Disappointment is painful, but can you be more specific about what you’re feeling? Maybe underneath the hurt of being dumped from the team, you feel resentment. Behind the post-breakup weeping, are you angry at how you were treated? Feeling vengeful toward the business partner who betrayed you? Ask yourself if you are blaming yourself, others, or circumstances for what happened. Are you caught up in making excuses, shifting blame, or not taking responsibility? These reactions are normal after a disappointment, but they can hold you back. Clarifying why you are disappointed (i.e., identifying the gap between what happened and what “should” have happened) can help you identify expectations you had, preparing you for the next step.
Step Two: Bury unrealistic expectations
Here you evaluate the expectations you had of yourself and others. Were they fair and realistic? Flexible? Or did you see the situation narrowly (i.e., like a donkey with blinders on)? Were you thinking in a petty or selfish manner? Ask yourself, “Do my expectations need to be adjusted for next time?” If necessary, get a reality check from a trusted friend, because if you can’t acknowledge unrealistic hopes, the next step will not be do-able.
Step Three: Connect to your purpose; re-commit to your vision
Disappointment knocks us about. We realise that we lost the battle. But we are far more capable of hanging in to win the war if we take a moment to re-connect with our overall purpose: why were we pursuing the goal in the first place? How does it fit in with our vision for our life? Coming back into relationship with the “why” of whatever we were seeking gives us the patience and courage to stare down the disappointment and start again. Do we need a new strategic vision — or just a new way of approaching what still seems to be the right thing for us? What if Edison had given up on his vision for an electric light bulb before his 2000th (and finally successful) attempt? Persevering in the face of apparent failure allows us to get to the next phase of the process.
Step Four: Disidentify from the disappointment
Remember those drawings that looked like so many dots until you stood back — and then the “hidden” picture became apparent? Disappointment functions similarly. It is not until we stand back and disidentify from our painful feelings that we can see the big picture of the situation, including the possibilities and potentials that are embedded within the disappointment. With a disidentified perspective, we can see what we are being asked to learn from the situation — and get a glimpse of what else we could do, or what could happen differently in future. We suddenly realise that the job would not have suited our lifestyle, or the person who left us was often not there for us even when with us. Separating illusion and imagination from clear-headed reality primes us for the fifth step.
Step Five: Exploit opportunities by identifying strengths and supports
Up to this point you may have felt disempowered, but here you identify skills and strengths which help you to turn the situation to your advantage. What knowledge do you now have which can drive successful future efforts? What tools are at your disposal? What support can you garner from others? The lost court case gives valuable experience of how the justice system operates; the close friend shifting away gives the opportunity to utilise our own resources. A poor interview sharpens our skills of self-presentation for a job which may be more suitable.

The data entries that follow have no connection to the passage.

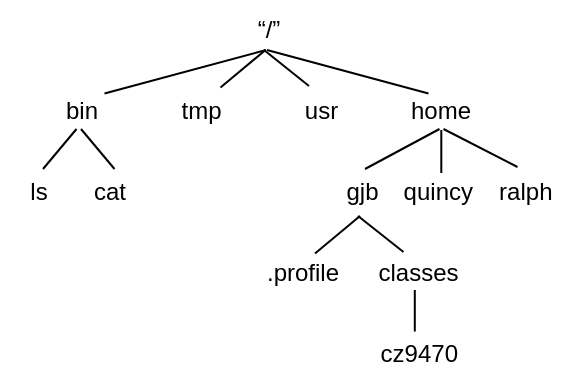
<!DOCTYPE html>
<html lang="en">
<head>
<meta charset="utf-8">
<title>Directory tree</title>
<style>
  :root { --paper: #ffffff; --ink: #000000; --row-1: 30px; --row-2: 111px; --row-3: 192px; --row-4: 273px; --row-5: 354px; }
  * { box-sizing: border-box; margin: 0; padding: 0; }
  html, body { width: 576px; height: 384px; overflow: hidden; background: var(--paper); }
  .tree { position: relative; width: 576px; height: 384px; overflow: hidden; color: var(--ink); font: 24px/28px "Liberation Sans", Arial, sans-serif; }
  .branches { position: absolute; inset: 0; display: block; stroke: var(--ink); stroke-width: 2; }
  .node { position: absolute; left: var(--x); top: var(--y); transform: translate(-50%, -50%); white-space: nowrap; }
  .root { --y: var(--row-1); }
  .top-level { --y: var(--row-2); }
  .second-level { --y: var(--row-3); }
  .third-level { --y: var(--row-4); }
  .fourth-level { --y: var(--row-5); }
</style>
</head>
<body>
<main class="tree">
  <svg class="branches" width="576" height="384" viewBox="0 0 576 384" aria-hidden="true">
    <g class="from-root">
      <line x1="266" y1="50" x2="104.5" y2="93.5"/>
      <line x1="265.5" y1="50" x2="220.5" y2="87.5"/>
      <line x1="264" y1="50" x2="309" y2="86"/>
      <line x1="267" y1="50" x2="428.5" y2="93.5"/>
    </g>
    <g class="from-bin">
      <line x1="76.5" y1="129" x2="43" y2="169"/>
      <line x1="81" y1="129" x2="114.5" y2="169"/>
    </g>
    <g class="from-home">
      <line x1="439.5" y1="129" x2="365" y2="169"/>
      <line x1="441.3" y1="130" x2="441.3" y2="173"/>
      <line x1="443.5" y1="129" x2="517.5" y2="167"/>
    </g>
    <g class="from-user">
      <line x1="360" y1="216" x2="315" y2="253.5"/>
      <line x1="358" y1="216" x2="403.5" y2="252"/>
    </g>
    <line class="from-classes" x1="414.8" y1="290" x2="414.8" y2="331.5"/>
  </svg>

  <span class="node root" style="--x:269px">“/”</span>

  <span class="node top-level" style="--x:82px">bin</span>
  <span class="node top-level" style="--x:201.5px">tmp</span>
  <span class="node top-level" style="--x:321.5px">usr</span>
  <span class="node top-level" style="--x:441px">home</span>

  <span class="node second-level" style="--x:39px">ls</span>
  <span class="node second-level" style="--x:110px">cat</span>
  <span class="node second-level" style="--x:362.5px">gjb</span>
  <span class="node second-level" style="--x:438.3px">quincy</span>
  <span class="node second-level" style="--x:525.8px">ralph</span>

  <span class="node third-level" style="--x:303px">.profile</span>
  <span class="node third-level" style="--x:418.5px">classes</span>

  <span class="node fourth-level" style="--x:419.3px">cz9470</span>
</main>
</body>
</html>
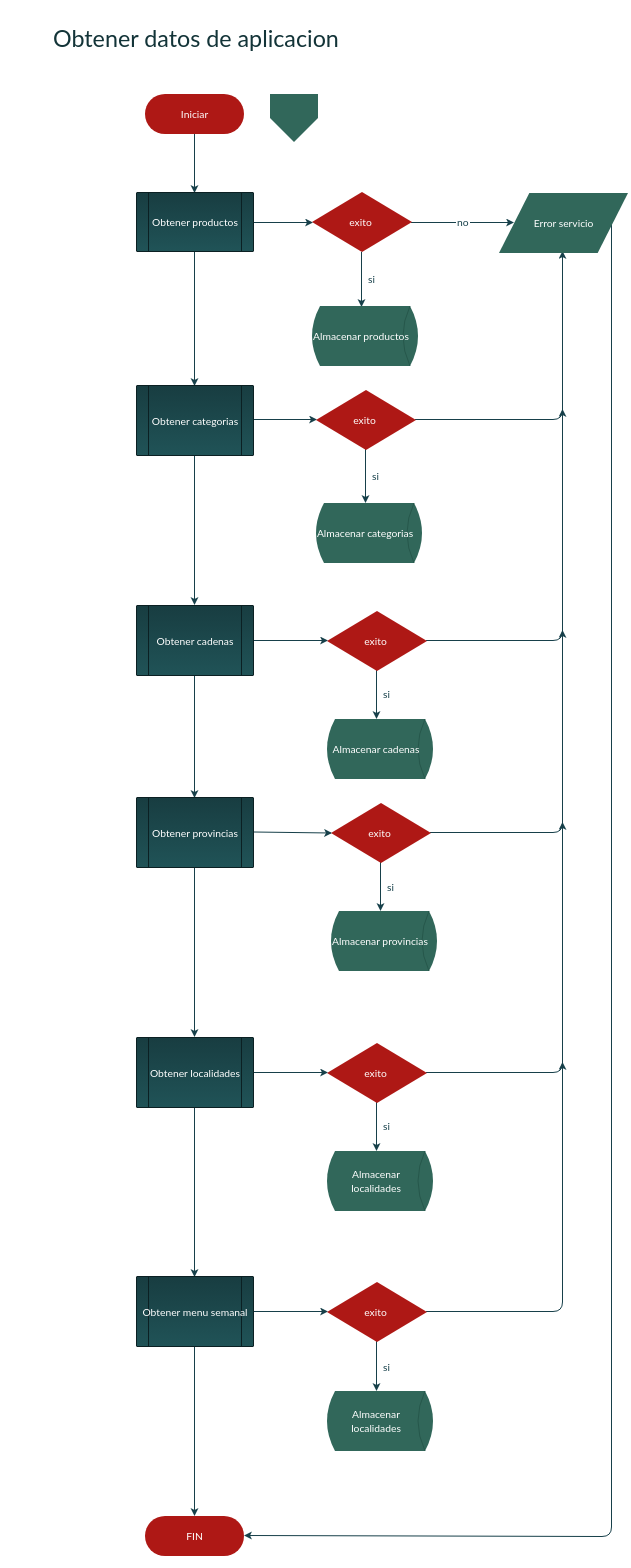
<!DOCTYPE html>
<html lang="es">
<head>
<meta charset="utf-8">
<title>Obtener datos de aplicacion</title>
<style>
:root {
  --paper: #ffffff;
  --ink: #133438;
  --line: #17404a;
  --red: #ae1815;
  --green: #31675a;
  --green-edge: #26574b;
  --teal-top: #183d41;
  --teal-bottom: #205357;
  --teal-edge: #0b2023;
}
* { box-sizing: border-box; margin: 0; }
html, body { width: 631px; height: 1568px; overflow: hidden; background: var(--paper); }
body { position: relative; font: 10.3px/14px Lato, "Open Sans", sans-serif; color: #fff; }
h1 { position: absolute; left: 53px; top: 23px; font-size: 23.3px; line-height: 30px; font-weight: 400; color: var(--ink); white-space: nowrap; }
.connectors { position: absolute; left: 0; top: 0; }
.wire { fill: none; stroke: var(--line); stroke-width: 1; }
.node { position: absolute; left: var(--x); top: var(--y); display: flex; align-items: center; justify-content: center; text-align: center; white-space: nowrap; }
.node span { position: relative; }
.terminal { width: 99px; height: 40px; border-radius: 20px; background: var(--red); }
.process { left: 136px; width: 118px; height: 71px; border: 1px solid var(--teal-edge); border-radius: 1px; background: linear-gradient(var(--teal-top), var(--teal-bottom)); }
.process.short { height: 60px; }
.process::before { content: ""; position: absolute; inset: 0 11px; border: solid var(--teal-edge); border-width: 0 1px; }
.decision { width: 100px; height: 60px; padding-right: 3px; background: var(--red); clip-path: polygon(50% 0, 100% 50%, 50% 100%, 0 50%); }
.storage { width: 106px; height: 60px; padding-right: 8px; }
.storage svg { position: absolute; left: 0; top: 0; overflow: visible; }
.service-error { width: 129px; height: 60px; background: var(--green); clip-path: polygon(23.5% 0, 100% 0, 76.5% 100%, 0 100%); }
.offpage { width: 48px; height: 48px; background: var(--green); clip-path: polygon(0 0, 100% 0, 100% 50%, 50% 100%, 0 50%); }
.answer { position: absolute; left: var(--x); top: var(--y); color: var(--line); }
.answer.no { padding: 0 1px; background: var(--paper); }
</style>
</head>
<body>
<h1>Obtener datos de aplicacion</h1>

<svg class="connectors" width="631" height="1568" viewBox="0 0 631 1568" aria-hidden="true">
  <defs>
    <marker id="arrow" markerUnits="userSpaceOnUse" markerWidth="9" markerHeight="9" refX="7" refY="4" orient="auto">
      <path d="M0 0L8 4L0 8L2 4Z" fill="#17404a"/>
    </marker>
    <g id="storage-shape">
      <path d="M8 0H98Q114 30 98 60H8Q-8 30 8 0Z" fill="#31675a"/>
      <path d="M98 0Q84 30 98 60" fill="none" stroke="#26574b"/>
    </g>
  </defs>
  <g class="wire" marker-end="url(#arrow)">
    <g id="main-flow">
      <path marker-end="url(#arrow)" d="M194.5 134V192"/>
      <path marker-end="url(#arrow)" d="M194.5 252V385"/>
      <path marker-end="url(#arrow)" d="M194.5 455V604"/>
      <path marker-end="url(#arrow)" d="M194.5 675V797"/>
      <path marker-end="url(#arrow)" d="M194.5 867V1036"/>
      <path marker-end="url(#arrow)" d="M194.5 1107V1276"/>
      <path marker-end="url(#arrow)" d="M194.5 1347V1515"/>
    </g>
    <g id="checks">
      <path marker-end="url(#arrow)" d="M254 222.5H312"/>
      <path marker-end="url(#arrow)" d="M254 419.5H316"/>
      <path marker-end="url(#arrow)" d="M254 640.5H327"/>
      <path marker-end="url(#arrow)" d="M254 832L331 833"/>
      <path marker-end="url(#arrow)" d="M254 1072.5H327"/>
      <path marker-end="url(#arrow)" d="M254 1311.5H327"/>
    </g>
    <g id="successes">
      <path marker-end="url(#arrow)" d="M361.5 252V306"/>
      <path marker-end="url(#arrow)" d="M365.5 449V502"/>
      <path marker-end="url(#arrow)" d="M376.5 670V718"/>
      <path marker-end="url(#arrow)" d="M380.5 862V910"/>
      <path marker-end="url(#arrow)" d="M376.5 1102V1150"/>
      <path marker-end="url(#arrow)" d="M376.5 1341V1390"/>
    </g>
    <g id="failures">
      <path marker-end="url(#arrow)" d="M411 222.5H513"/>
      <path d="M415 419.5H553Q562.5 419.5 562.5 410"/>
      <path d="M426 640.5H553Q562.5 640.5 562.5 631"/>
      <path d="M430 832.5H553Q562.5 832.5 562.5 823"/>
      <path d="M426 1072.5H553Q562.5 1072.5 562.5 1063"/>
      <path marker-end="url(#arrow)" d="M426 1311.5H553Q562.5 1311.5 562.5 1302V252"/>
    </g>
    <path marker-end="url(#arrow)" d="M611.5 222V1527Q611.5 1536.5 602 1536.5L245 1535.5"/>
  </g>
</svg>

<div class="node terminal" style="--x:145px;--y:94px"><span>Iniciar</span></div>
<div class="node offpage" style="--x:270px;--y:94px"></div>
<div class="node service-error" style="--x:499px;--y:193px"><span>Error servicio</span></div>
<span class="answer no" style="--x:456px;--y:215px">no</span>

<section>
  <div class="node process short" style="--y:192px"><span>Obtener productos</span></div>
  <div class="node decision" style="--x:312px;--y:192px"><span>exito</span></div>
  <span class="answer" style="--x:368px;--y:272px">si</span>
  <div class="node storage" style="--x:312px;--y:306px"><svg width="106" height="60"><use href="#storage-shape"/></svg><span>Almacenar productos</span></div>
</section>

<section>
  <div class="node process" style="--y:385px"><span>Obtener categorias</span></div>
  <div class="node decision" style="--x:316px;--y:390px"><span>exito</span></div>
  <span class="answer" style="--x:372px;--y:469px">si</span>
  <div class="node storage" style="--x:316px;--y:503px"><svg width="106" height="60"><use href="#storage-shape"/></svg><span>Almacenar categorias</span></div>
</section>

<section>
  <div class="node process" style="--y:605px"><span>Obtener cadenas</span></div>
  <div class="node decision" style="--x:327px;--y:611px"><span>exito</span></div>
  <span class="answer" style="--x:383px;--y:687px">si</span>
  <div class="node storage" style="--x:327px;--y:719px"><svg width="106" height="60"><use href="#storage-shape"/></svg><span>Almacenar cadenas</span></div>
</section>

<section>
  <div class="node process" style="--y:797px"><span>Obtener provincias</span></div>
  <div class="node decision" style="--x:331px;--y:803px"><span>exito</span></div>
  <span class="answer" style="--x:387px;--y:880px">si</span>
  <div class="node storage" style="--x:331px;--y:911px"><svg width="106" height="60"><use href="#storage-shape"/></svg><span>Almacenar provincias</span></div>
</section>

<section>
  <div class="node process" style="--y:1037px"><span>Obtener localidades</span></div>
  <div class="node decision" style="--x:327px;--y:1043px"><span>exito</span></div>
  <span class="answer" style="--x:383px;--y:1119px">si</span>
  <div class="node storage" style="--x:327px;--y:1151px"><svg width="106" height="60"><use href="#storage-shape"/></svg><span>Almacenar<br>localidades</span></div>
</section>

<section>
  <div class="node process" style="--y:1276px"><span>Obtener menu semanal</span></div>
  <div class="node decision" style="--x:327px;--y:1282px"><span>exito</span></div>
  <span class="answer" style="--x:383px;--y:1360px">si</span>
  <div class="node storage" style="--x:327px;--y:1391px"><svg width="106" height="60"><use href="#storage-shape"/></svg><span>Almacenar<br>localidades</span></div>
</section>

<div class="node terminal" style="--x:145px;--y:1516px"><span>FIN</span></div>
</body>
</html>
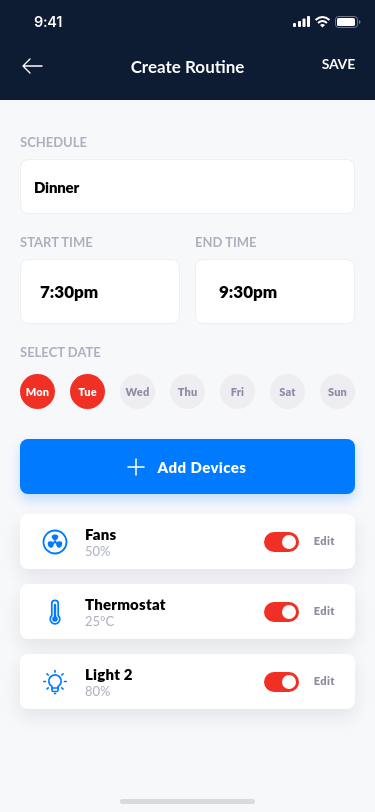
<!DOCTYPE html>
<html lang="en">
<head>
<meta charset="utf-8">
<title>Create Routine</title>
<style>
:root {
  --navy: #0d1b33;
  --page: #f7f8fa;
  --card: #ffffff;
  --line: #eeeff3;
  --label: #abafbf;
  --muted: #8c8ca1;
  --chip: #eeeef2;
  --red: #f13025;
  --blue: #007aff;
  --ink: #000000;
}
* { box-sizing: border-box; margin: 0; padding: 0; }
html, body { width: 375px; height: 812px; overflow: hidden; }
body { font-family: Lato, "Open Sans", sans-serif; color: var(--ink); background: var(--page); }
a { color: inherit; text-decoration: none; }
svg { display: block; }
.screen { position: relative; width: 375px; height: 812px; overflow: hidden; background: var(--page); }

.header { height: 100px; background: var(--navy); color: #fff; }
.status { height: 44px; padding: 0 14px 0 34px; display: flex; justify-content: space-between; align-items: center; }
.clock { font: 600 14.5px/20px Inter, sans-serif; letter-spacing: -0.3px; }
.status-icons { display: flex; }
.nav { height: 46px; padding: 0 20px; display: grid; grid-template-columns: 70px 1fr 70px; align-items: center; }
.nav h1 { font-size: 17px; line-height: 22px; font-weight: 700; text-align: center; white-space: nowrap; }
.save { font-size: 14px; line-height: 18px; font-weight: 700; text-align: right; position: relative; top: -3px; letter-spacing: -0.2px; }

.content { padding: 33px 20px 0; }
.label { display: block; font-size: 13px; line-height: 18px; font-weight: 700; color: var(--label); margin-bottom: 8px; white-space: nowrap; }
.field { background: var(--card); border: 1px solid var(--line); border-radius: 8px; display: flex; align-items: center; font-weight: 900; }
.schedule-name { height: 55px; padding-left: 13px; font-size: 15px; letter-spacing: -0.2px; }
.times { display: grid; grid-template-columns: 160px 160px; gap: 15px; margin-top: 19px; }
.time { height: 65px; padding-left: 19px; font-size: 17px; }
.time.end { padding-left: 23px; }
.dates { margin-top: 19px; }
.dates .label { margin-bottom: 13px; }
.days { display: flex; justify-content: space-between; list-style: none; }
.day { width: 35px; height: 35px; border-radius: 50%; background: var(--chip); color: var(--muted); display: flex; align-items: center; justify-content: center; font-size: 11px; font-weight: 900; letter-spacing: 0.2px; }
.day.selected { background: var(--red); color: #fff; }
.add { margin-top: 30px; height: 55px; border-radius: 8px; background: var(--blue); color: #fff; display: flex; align-items: center; justify-content: center; gap: 13px; padding-right: 2px; font-size: 15px; font-weight: 900; letter-spacing: 0.4px; box-shadow: 0 6px 12px rgba(0, 122, 255, 0.22); }
.devices { display: grid; gap: 15px; margin-top: 20px; list-style: none; }
.device { height: 55px; padding: 0 20px; border-radius: 8px; background: var(--card); box-shadow: 0 8px 18px rgba(30, 35, 55, 0.09); display: grid; grid-template-columns: 45px 1fr 35px 36px; align-items: center; }
.device-icon { margin-left: 1px; }
.device h2 { font-size: 15px; line-height: 18px; font-weight: 900; letter-spacing: 0.2px; }
.device p { font-size: 13px; line-height: 16px; color: var(--label); }
.toggle { width: 35px; height: 20px; border-radius: 10px; background: var(--red); padding: 3px; display: flex; justify-content: flex-end; }
.toggle::after { content: ""; width: 14px; height: 14px; border-radius: 50%; background: #fff; }
.edit { font-size: 11px; font-weight: 900; color: var(--muted); text-align: right; letter-spacing: 0.4px; position: relative; top: -1px; }
.home-indicator { position: absolute; left: 120px; top: 799px; width: 135px; height: 5px; border-radius: 3px; background: #dadadc; }
</style>
</head>
<body>
<main class="screen">
  <header class="header">
    <div class="status">
      <span class="clock">9:41</span>
      <svg class="status-icons" width="68" height="14" viewBox="0 0 68 14" fill="#fff" role="img" aria-label="Signal, wireless and battery">
        <rect x="0" y="8" width="3" height="4" rx="1"/>
        <rect x="5" y="6" width="3" height="6" rx="1"/>
        <rect x="9.5" y="3.5" width="3" height="8.5" rx="1"/>
        <rect x="14" y="1" width="3" height="11" rx="1"/>
        <g fill="none" stroke="#fff" stroke-width="2">
          <path d="M22.5 5 Q29.5 -1 36.5 5"/>
          <path d="M25 8 Q29.5 4 34 8"/>
        </g>
        <path d="M27 10 Q29.5 8 32 10 L29.5 12.5 Z"/>
        <rect x="42.5" y="1.5" width="22" height="11" rx="3" fill="none" stroke="#fff" stroke-opacity="0.4"/>
        <rect x="44" y="3" width="18" height="8" rx="1.6"/>
        <path d="M66 5 Q67.5 5.5 67.5 7 Q67.5 8.5 66 9 Z" fill-opacity="0.45"/>
      </svg>
    </div>
    <nav class="nav">
      <a class="back" href="#" aria-label="Back">
        <svg width="24" height="20" viewBox="0 0 24 20" fill="none" stroke="#fff" stroke-width="1.4" stroke-linecap="round" stroke-linejoin="round"><path d="M22 9H3M10 2L3 9L10 16"/></svg>
      </a>
      <h1>Create Routine</h1>
      <a class="save" href="#">SAVE</a>
    </nav>
  </header>

  <div class="content">
    <section>
      <span class="label">SCHEDULE</span>
      <div class="field schedule-name">Dinner</div>
    </section>

    <section class="times">
      <div>
        <span class="label">START TIME</span>
        <div class="field time">7:30pm</div>
      </div>
      <div>
        <span class="label">END TIME</span>
        <div class="field time end">9:30pm</div>
      </div>
    </section>

    <section class="dates">
      <span class="label">SELECT DATE</span>
      <ul class="days">
        <li class="day selected">Mon</li>
        <li class="day selected">Tue</li>
        <li class="day">Wed</li>
        <li class="day">Thu</li>
        <li class="day">Fri</li>
        <li class="day">Sat</li>
        <li class="day">Sun</li>
      </ul>
    </section>

    <a class="add" href="#">
      <svg width="18" height="18" viewBox="0 0 18 18" stroke="#fff" stroke-width="1.5" stroke-linecap="round"><path d="M9 1V17M1 9H17"/></svg>
      Add Devices
    </a>

    <ul class="devices">
      <li class="device">
        <svg class="device-icon" width="28" height="28" viewBox="0 0 28 28" fill="#007aff" aria-hidden="true">
          <defs>
            <path id="blade" d="M14 13 C11 11 10 9 11 7.5 C12 6 16 6 17 7.5 C18 9 17 11 14 13 Z"/>
          </defs>
          <circle cx="14" cy="14" r="11.5" fill="none" stroke="#007aff" stroke-width="1.8"/>
          <use href="#blade"/>
          <use href="#blade" transform="rotate(120 14 14)"/>
          <use href="#blade" transform="rotate(240 14 14)"/>
          <circle cx="14" cy="14" r="1.6"/>
        </svg>
        <div><h2>Fans</h2><p>50%</p></div>
        <span class="toggle" role="img" aria-label="On"></span>
        <a class="edit" href="#">Edit</a>
      </li>
      <li class="device">
        <svg class="device-icon" width="28" height="28" viewBox="0 0 28 28" fill="none" stroke="#007aff" aria-hidden="true">
          <path d="M10.8 17.5V5.5A3.2 3.2 0 0 1 17.2 5.5V17.5A4.8 4.8 0 1 1 10.8 17.5Z" stroke-width="1.7"/>
          <path d="M14 7V20" stroke-width="2.4" stroke-linecap="round"/>
          <circle cx="14" cy="21" r="2.8" fill="#007aff" stroke="none"/>
        </svg>
        <div><h2>Thermostat</h2><p>25°C</p></div>
        <span class="toggle" role="img" aria-label="On"></span>
        <a class="edit" href="#">Edit</a>
      </li>
      <li class="device">
        <svg class="device-icon" width="28" height="28" viewBox="0 0 28 28" fill="none" stroke="#007aff" stroke-width="1.7" stroke-linecap="round" stroke-linejoin="round" aria-hidden="true">
          <path d="M11 20V18.5A6.2 6.2 0 1 1 17 18.5V20Z"/>
          <path d="M11 20V22Q11 23.5 12.5 23.5H15.5Q17 23.5 17 22V20M13.5 25.5H14.5"/>
          <path d="M14 2.5V4M2.8 13.5H4.5M23.5 13.5H25.2M6 5.8L7.2 7M22 5.8L20.8 7M6 21L7.2 19.8M22 21L20.8 19.8"/>
        </svg>
        <div><h2>Light 2</h2><p>80%</p></div>
        <span class="toggle" role="img" aria-label="On"></span>
        <a class="edit" href="#">Edit</a>
      </li>
    </ul>
  </div>

  <div class="home-indicator"></div>
</main>
</body>
</html>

Step Six: Flexibly re-set objectives and expectations
Moving through disappointment requires a re-appraisal of expectations which life has not met. To avoid future disappointment, we can ask ourselves how we may be able to pursue our objectives realistically, with less rigidity, and not lose hope. Maybe we can still keep the bar set at the high level, but approach it with more, smaller steps. What helps now is a genuine acceptance of what happened along with an equally solid commitment to moving forward. Creative and wise people tend to see how what they have already experienced has given them the capacity to engage the next battle, where they often win the war.
Thus disappointing outcomes become gifts; we just need to learn to unwrap them.
Written by Dr Meg Carbonatto B.S., M.A., and Ph.D.
This article was originally published in Asteron Life’s Balance Blog. AIPC regularly contributes to Balance’s wellbeing blog category.